Tom Colicchio breaks down the finale competition course by course.

on Mar 30, 2011
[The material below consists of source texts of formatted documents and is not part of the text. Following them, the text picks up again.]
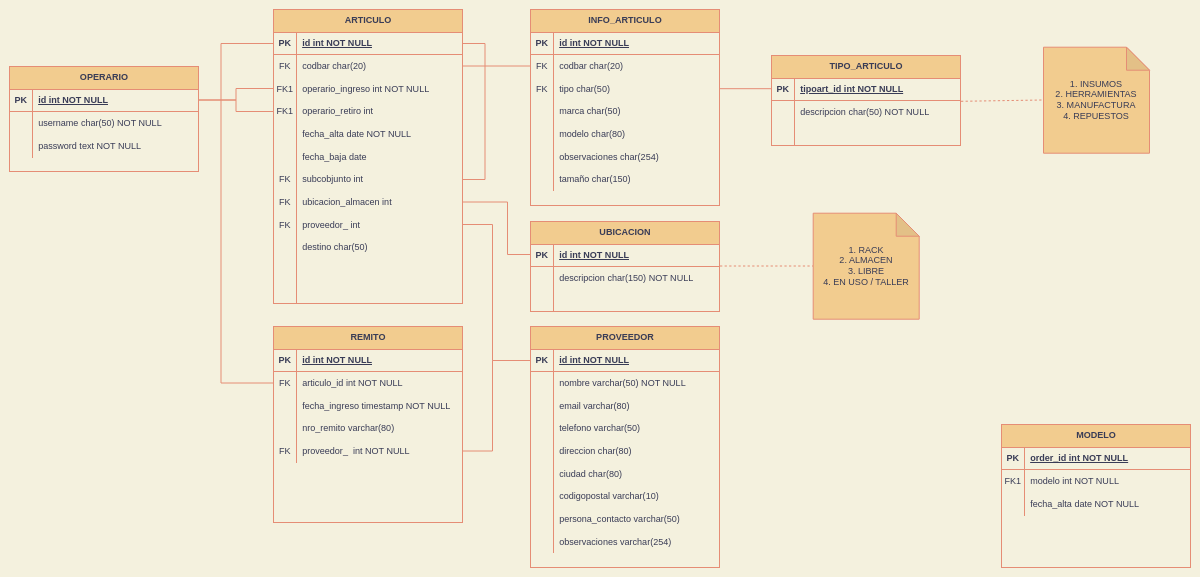
<!DOCTYPE html>
<html lang="es">
<head>
<meta charset="utf-8">
<title>Diagrama entidad-relación</title>
<style>
:root {
  --paper: #f4f1de;
  --head: #f2cc8f;
  --fold: #e3c087;
  --line: #e58d75;
  --ink: #393c56;
  --row: 22.65px;
}
* { box-sizing: border-box; margin: 0; padding: 0; }
html, body { width: 1200px; height: 577px; overflow: hidden; background: var(--paper); }
.diagram {
  position: relative; width: 1200px; height: 577px;
  color: var(--ink);
  font: 9.06px/11px "Liberation Sans", Arial, sans-serif;
}
.links { position: absolute; inset: 0; fill: none; stroke: var(--line); stroke-width: 1; }
.links .dashed { stroke-dasharray: 2.3 2.3; }
.links .sheet { fill: var(--head); }
.links .corner { fill: var(--fold); }
.entity {
  position: absolute; width: 190px;
  display: flex; flex-direction: column;
  border: 1px solid var(--line);
}
.entity h2 {
  flex: none; height: var(--row);
  display: flex; align-items: center; justify-content: center;
  background: var(--head); border-bottom: 1px solid var(--line);
  font-size: inherit; font-weight: 700;
}
.field { flex: none; height: var(--row); display: grid; grid-template-columns: var(--row) 1fr; white-space: pre; }
.field b, .field i {
  display: flex; align-items: center; justify-content: center;
  font-weight: 400; font-style: normal; border-right: 1px solid var(--line);
}
.field span { align-self: center; padding-left: 5.5px; }
.key { border-bottom: 1px solid var(--line); }
.key b, .key span { font-weight: 700; }
.key span { text-decoration: underline; }
.rest { flex: 1; height: auto; }
.operario { left: 9px; top: 66px; height: 106px; }
.articulo { left: 273px; top: 9px; height: 295px; }
.remito { left: 273px; top: 326px; height: 197px; }
.info { left: 530px; top: 9px; height: 197px; }
.ubicacion { left: 530px; top: 221px; height: 91px; }
.proveedor { left: 530px; top: 326px; height: 242px; }
.tipo { left: 771px; top: 55px; height: 91px; }
.modelo { left: 1001px; top: 424px; height: 144px; }
.note {
  position: absolute; width: 106px; height: 106px;
  display: flex; flex-direction: column; align-items: center; justify-content: center;
  list-style: none; white-space: nowrap; line-height: 10.7px;
}
.note-tipos { left: 1043px; top: 47px; }
.note-ubicaciones { left: 813px; top: 213px; }
</style>
</head>
<body>
<main class="diagram">
  <svg class="links" width="1200" height="577" viewBox="0 0 1200 577" aria-hidden="true">
    <defs>
      <g id="note-shape">
        <path class="sheet" d="M0 0H83L106 23V106H0Z"/>
        <path class="corner" d="M83 0V23H106Z"/>
      </g>
    </defs>
    <path d="M199 100H236V88.5H273M199 100H236V111.5H273"/>
    <path d="M273 43.5H221V383H273"/>
    <path d="M463 43.5H485V179.5H463"/>
    <path d="M463 66H530"/>
    <path d="M463 202H507.5V254.5H530"/>
    <path d="M463 224.5H492.5V360.5H530"/>
    <path d="M463 451H492.5V360.5H530"/>
    <path d="M720 88.7H771"/>
    <path class="dashed" d="M961 101.3L1043 100M720 266H813"/>
    <use href="#note-shape" x="1043.5" y="47.2"/>
    <use href="#note-shape" x="813.2" y="213.2"/>
  </svg>

  <section class="entity operario">
    <h2>OPERARIO</h2>
    <div class="field key"><b>PK</b><span>id int NOT NULL</span></div>
    <div class="field"><i></i><span>username char(50) NOT NULL</span></div>
    <div class="field"><i></i><span>password text NOT NULL</span></div>
  </section>

  <section class="entity articulo">
    <h2>ARTICULO</h2>
    <div class="field key"><b>PK</b><span>id int NOT NULL</span></div>
    <div class="field"><i>FK</i><span>codbar char(20)</span></div>
    <div class="field"><i>FK1</i><span>operario_ingreso int NOT NULL</span></div>
    <div class="field"><i>FK1</i><span>operario_retiro int</span></div>
    <div class="field"><i></i><span>fecha_alta date NOT NULL</span></div>
    <div class="field"><i></i><span>fecha_baja date</span></div>
    <div class="field"><i>FK</i><span>subcobjunto int</span></div>
    <div class="field"><i>FK</i><span>ubicacion_almacen int</span></div>
    <div class="field"><i>FK</i><span>proveedor_ int</span></div>
    <div class="field"><i></i><span>destino char(50)</span></div>
    <div class="field rest"><i></i></div>
  </section>

  <section class="entity remito">
    <h2>REMITO</h2>
    <div class="field key"><b>PK</b><span>id int NOT NULL</span></div>
    <div class="field"><i>FK</i><span>articulo_id int NOT NULL</span></div>
    <div class="field"><i></i><span>fecha_ingreso timestamp NOT NULL</span></div>
    <div class="field"><i></i><span>nro_remito varchar(80)</span></div>
    <div class="field"><i>FK</i><span>proveedor_  int NOT NULL</span></div>
  </section>

  <section class="entity info">
    <h2>INFO_ARTICULO</h2>
    <div class="field key"><b>PK</b><span>id int NOT NULL</span></div>
    <div class="field"><i>FK</i><span>codbar char(20)</span></div>
    <div class="field"><i>FK</i><span>tipo char(50)</span></div>
    <div class="field"><i></i><span>marca char(50)</span></div>
    <div class="field"><i></i><span>modelo char(80)</span></div>
    <div class="field"><i></i><span>observaciones char(254)</span></div>
    <div class="field"><i></i><span>tamaño char(150)</span></div>
  </section>

  <section class="entity ubicacion">
    <h2>UBICACION</h2>
    <div class="field key"><b>PK</b><span>id int NOT NULL</span></div>
    <div class="field"><i></i><span>descripcion char(150) NOT NULL</span></div>
    <div class="field rest"><i></i></div>
  </section>

  <section class="entity proveedor">
    <h2>PROVEEDOR</h2>
    <div class="field key"><b>PK</b><span>id int NOT NULL</span></div>
    <div class="field"><i></i><span>nombre varchar(50) NOT NULL</span></div>
    <div class="field"><i></i><span>email varchar(80)</span></div>
    <div class="field"><i></i><span>telefono varchar(50)</span></div>
    <div class="field"><i></i><span>direccion char(80)</span></div>
    <div class="field"><i></i><span>ciudad char(80)</span></div>
    <div class="field"><i></i><span>codigopostal varchar(10)</span></div>
    <div class="field"><i></i><span>persona_contacto varchar(50)</span></div>
    <div class="field"><i></i><span>observaciones varchar(254)</span></div>
  </section>

  <section class="entity tipo">
    <h2>TIPO_ARTICULO</h2>
    <div class="field key"><b>PK</b><span>tipoart_id int NOT NULL</span></div>
    <div class="field"><i></i><span>descripcion char(50) NOT NULL</span></div>
    <div class="field rest"><i></i></div>
  </section>

  <section class="entity modelo">
    <h2>MODELO</h2>
    <div class="field key"><b>PK</b><span>order_id int NOT NULL</span></div>
    <div class="field"><i>FK1</i><span>modelo int NOT NULL</span></div>
    <div class="field"><i></i><span>fecha_alta date NOT NULL</span></div>
  </section>

  <ul class="note note-tipos">
    <li>1. INSUMOS</li>
    <li>2. HERRAMIENTAS</li>
    <li>3. MANUFACTURA</li>
    <li>4. REPUESTOS</li>
  </ul>

  <ul class="note note-ubicaciones">
    <li>1. RACK</li>
    <li>2. ALMACEN</li>
    <li>3. LIBRE</li>
    <li>4. EN USO / TALLER</li>
  </ul>
</main>
</body>
</html>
First of all, I want to thank everyone for their well wishes throughout the past week. Mateo is home, he and his beautiful mom are doing great, and we're all adjusting happily and well. Thank you all.
 
I wish you all could have been there to dine at our two finalists' restaurants for the finale. If anyone had any doubts whatsoever that Michael belonged in the finale, I certainly hope this put those doubts to bed, because his food was really incredibly good. I mean noteworthily outstandingly good. As was Richard’s. The food that was served by both of these contestants in this finale was so good that the guest chefs all remarked that they were shocked at how well these guys were cooking. And the finalists' fellow contestants –- the ones who had not been selected to serve as sous-chefs for the challenge –- were dining with the judges, as you saw in the episode, and while one might have expected them to be a bit snarky and judgmental, they were not. They were simply impressed and excited, because they were just blown away by what they were served that night.
 
As a result of how successful both contestants' efforts were, I was at first on the fence about it… until I'd had a chance to parse it for myself and really figure it out. I've said before that it's like in the Olympics, when a skier wins a race by a tiny fraction of a second… except that here there was no timer to instantly assess who had won the race by that hair. I was on the fence at first, Gail felt that Michael should win, and the other two thought that the day went to Richard. Here's ultimately how I think it broke down:
 
I'm not even counting Richard's amuse in the equation, by the way, because it was not part of the challenge. The challenge, as far as the food was concerned, was to create four courses. If anything, Richard's amuse could have harmed him, because it could have taken his time and focus away from the four dishes we were going to judge him on. Luckily it didn't, but he was not going to score extra food points for having made it. It lent to the overall restaurant experience, and it set the tone for the evening by establishing Richard's "tongue-in-cheek" theme, but that was all it did for him. And before anyone jumps all over Richard for copying Thomas Keller's Oyster and Pearl dish… no, he didn't.  Richard's dish was an altogether different dish, and was in no way a knock-off of Keller's.